There is a deck that surrounds about 50% of the Cottage. It starts with the porch on the front and goes all the way around the side to the lakeside.

The first step in building the deck is attaching a ledger board to the Cottage. The purpose of the ledger board is to support one end of the joists that support the deck boards.

It is important that the ledger board be attached to an element on the Cottage framing that can actually support the weight of the deck and the anticipated weight of the occupants on the deck. This is usually the floor structure of the first floor - and is exactly what we did!

The ledger board is attached using lag bolts- we used 1/2 inch lags bolts that were 6 inch long in most places and 8 inched in length in a few key places. Two lag bolts positions about 2 inched from the top and the bottom of the ledger where placed approximately every 2 feet.

The following tricks made that process easier:
  • Drill a pilot hole for each lag bolt- this make the driving these in much easier if you are doing them by hand
  • Be sure to use the biggest socket ratchet you have - the more leverage you have the easier it will be
  • Better still if you have a air compressor use an impact wrench - you know the thing that mechanics use to put the nuts on your car wheels.
  • Measure out where the joists will go, and adjust where the lag bolts should go as to not interfere with the joist hangers.
This was a time consuming job, because although I do have a compressor, I had forgotten to borrow my son's (he is the family mechanic) impact wrench. With 70 lag bolts to put in it took two of us, my wife and I about 6 hours to twist them all in...

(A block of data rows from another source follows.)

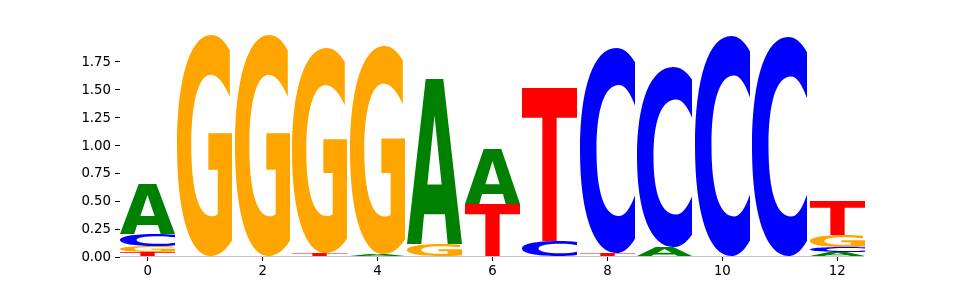
<!DOCTYPE html>
<html lang="en">
<head>
<meta charset="utf-8">
<title>Sequence logo</title>
<style>
:root {
  --adenine: #008000;
  --cytosine: #0000ff;
  --guanine: #ffa500;
  --thymine: #ff0000;
  --ink: #000;
  --baseline: #c4c4c4;
  --paper: #fff;
}
* { box-sizing: border-box; }
body { margin: 0; background: var(--paper); }
.chart {
  position: relative;
  width: 960px;
  height: 288px;
  overflow: hidden;
  background: var(--paper);
  color: var(--ink);
  font: 13.3px/16px "DejaVu Sans", sans-serif;
}
.symbols { position: absolute; width: 0; height: 0; }
.y-axis {
  position: absolute;
  left: 60px;
  top: 48px;
  width: 60px;
  height: 223px;
  display: flex;
  flex-direction: column;
}
.y-axis span {
  flex: 1;
  display: flex;
  align-items: center;
  justify-content: flex-end;
  gap: 4px;
}
.y-axis span::after { content: ""; width: 5px; height: 1px; background: var(--ink); }
.stacks, .x-axis {
  position: absolute;
  width: 747px;
  display: grid;
  grid-template-columns: repeat(13, 1fr);
}
.stacks { left: 120px; top: 0; height: 256px; }
.stack { display: flex; flex-direction: column; justify-content: flex-end; }
.stack svg { display: block; flex: none; width: 55px; }
.a { fill: var(--adenine); }
.c { fill: var(--cytosine); }
.g { fill: var(--guanine); }
.t { fill: var(--thymine); }
.baseline {
  position: absolute;
  left: 120px;
  top: 256px;
  width: 744px;
  height: 1px;
  background: var(--baseline);
}
.x-axis { left: 119px; top: 257px; }
.x-axis span {
  display: flex;
  flex-direction: column;
  align-items: center;
  gap: 2px;
}
.x-axis span::before { content: ""; width: 1px; height: 4px; background: var(--ink); }
.x-axis span:nth-child(1) { grid-column: 1; }
.x-axis span:nth-child(2) { grid-column: 3; }
.x-axis span:nth-child(3) { grid-column: 5; }
.x-axis span:nth-child(4) { grid-column: 7; }
.x-axis span:nth-child(5) { grid-column: 9; }
.x-axis span:nth-child(6) { grid-column: 11; }
.x-axis span:nth-child(7) { grid-column: 13; }
</style>
</head>
<body>
<main class="chart">
  <svg class="symbols" aria-hidden="true">
    <defs>
      <symbol id="letter-a" viewBox="0 0 100 100" preserveAspectRatio="none">
        <path fill-rule="evenodd" d="M34 0H66L100 100H74L69 82H31L26 100H0ZM50 22L37 64H63Z"/>
      </symbol>
      <symbol id="letter-c" viewBox="0 0 100 100" preserveAspectRatio="none">
        <path d="M100 7C89 2 78 0 66 0C25 0 0 19 0 50C0 81 25 100 66 100C78 100 89 98 100 93V72C90 79 81 82 71 82C44 82 30 70 30 50C30 30 44 18 71 18C81 18 90 21 100 28Z"/>
      </symbol>
      <symbol id="letter-g" viewBox="0 0 100 100" preserveAspectRatio="none">
        <path d="M96 7C86 2 74 0 62 0C24 0 0 20 0 50C0 81 24 100 60 100C74 100 88 98 100 93V44.5H57V61H74V81C70 82 67 82 63 82C39 82 26 70 26 50C26 30 40 18 61 18C74 18 86 22 96 28Z"/>
      </symbol>
      <symbol id="letter-t" viewBox="0 0 100 100" preserveAspectRatio="none">
        <path d="M0 0H100V19.5H63V100H37V19.5H0Z"/>
      </symbol>
    </defs>
  </svg>

  <div class="y-axis">
    <span>1.75</span><span>1.50</span><span>1.25</span><span>1.00</span>
    <span>0.75</span><span>0.50</span><span>0.25</span><span>0.00</span>
  </div>

  <div class="baseline"></div>

  <div class="stacks" role="img" aria-label="Sequence logo with consensus AGGGGAATCCCCT">
    <div class="stack">
      <svg class="a" height="50"><use href="#letter-a"/></svg>
      <svg class="c" height="12"><use href="#letter-c"/></svg>
      <svg class="g" height="6"><use href="#letter-g"/></svg>
      <svg class="t" height="4"><use href="#letter-t"/></svg>
    </div>
    <div class="stack">
      <svg class="g" height="221"><use href="#letter-g"/></svg>
    </div>
    <div class="stack">
      <svg class="g" height="221"><use href="#letter-g"/></svg>
    </div>
    <div class="stack">
      <svg class="g" height="205"><use href="#letter-g"/></svg>
      <svg class="t" height="3"><use href="#letter-t"/></svg>
    </div>
    <div class="stack">
      <svg class="g" height="208"><use href="#letter-g"/></svg>
      <svg class="a" height="2"><use href="#letter-a"/></svg>
    </div>
    <div class="stack">
      <svg class="a" height="165"><use href="#letter-a"/></svg>
      <svg class="g" height="12"><use href="#letter-g"/></svg>
    </div>
    <div class="stack">
      <svg class="a" height="55"><use href="#letter-a"/></svg>
      <svg class="t" height="52"><use href="#letter-t"/></svg>
    </div>
    <div class="stack">
      <svg class="t" height="153"><use href="#letter-t"/></svg>
      <svg class="c" height="15"><use href="#letter-c"/></svg>
    </div>
    <div class="stack">
      <svg class="c" height="205"><use href="#letter-c"/></svg>
      <svg class="t" height="3"><use href="#letter-t"/></svg>
    </div>
    <div class="stack">
      <svg class="c" height="180"><use href="#letter-c"/></svg>
      <svg class="a" height="9"><use href="#letter-a"/></svg>
    </div>
    <div class="stack">
      <svg class="c" height="220"><use href="#letter-c"/></svg>
    </div>
    <div class="stack">
      <svg class="c" height="219"><use href="#letter-c"/></svg>
    </div>
    <div class="stack">
      <svg class="t" height="34"><use href="#letter-t"/></svg>
      <svg class="g" height="12"><use href="#letter-g"/></svg>
      <svg class="c" height="5"><use href="#letter-c"/></svg>
      <svg class="a" height="4"><use href="#letter-a"/></svg>
    </div>
  </div>

  <div class="x-axis">
    <span>0</span><span>2</span><span>4</span><span>6</span><span>8</span><span>10</span><span>12</span>
  </div>
</main>
</body>
</html>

Once they lag screws are in we started the framing of the deck superstructure, which consists of 6" x 6" posts and 2" x 10" lumber for joists and beams.

As the example in the picture illustrates:
  • 4" x 10" beams were built between each of the posts (3) and between the two posts at each end and the ledger board. These beams were built up from two pieces of 2" x 10" lumber.
  • a single 2 x 10 was used between the ledger and the middle posts.
Double and single joist hangers made the job of securing the beams and joists very easy. In fact we built the beams, nailed ( and cinched the nails) and installed the joist hangers prior installing them between the posts.

You can just barely see the metal parts used. The joist hangers between the beams and posts, and the post saddles used to secure the posts to the concrete piers on which they sit. A post saddle is a formed metal plate, which is embedded into concrete, used to hold the bottom of a post secure.

The whole process requires a level to make sure:
  • the posts are perfectly vertical
  • the beams and joists are perfectly horizontal AND the tops of them are at the same height as the top of the ledger board.
Throw in a square just to make sure the joists and beams a perfectly square (that is 90 degrees) to the ledger board, and voila we have the deck framed and ready for the deck boards.

COMING UP: Lots more on the deck after this weekend!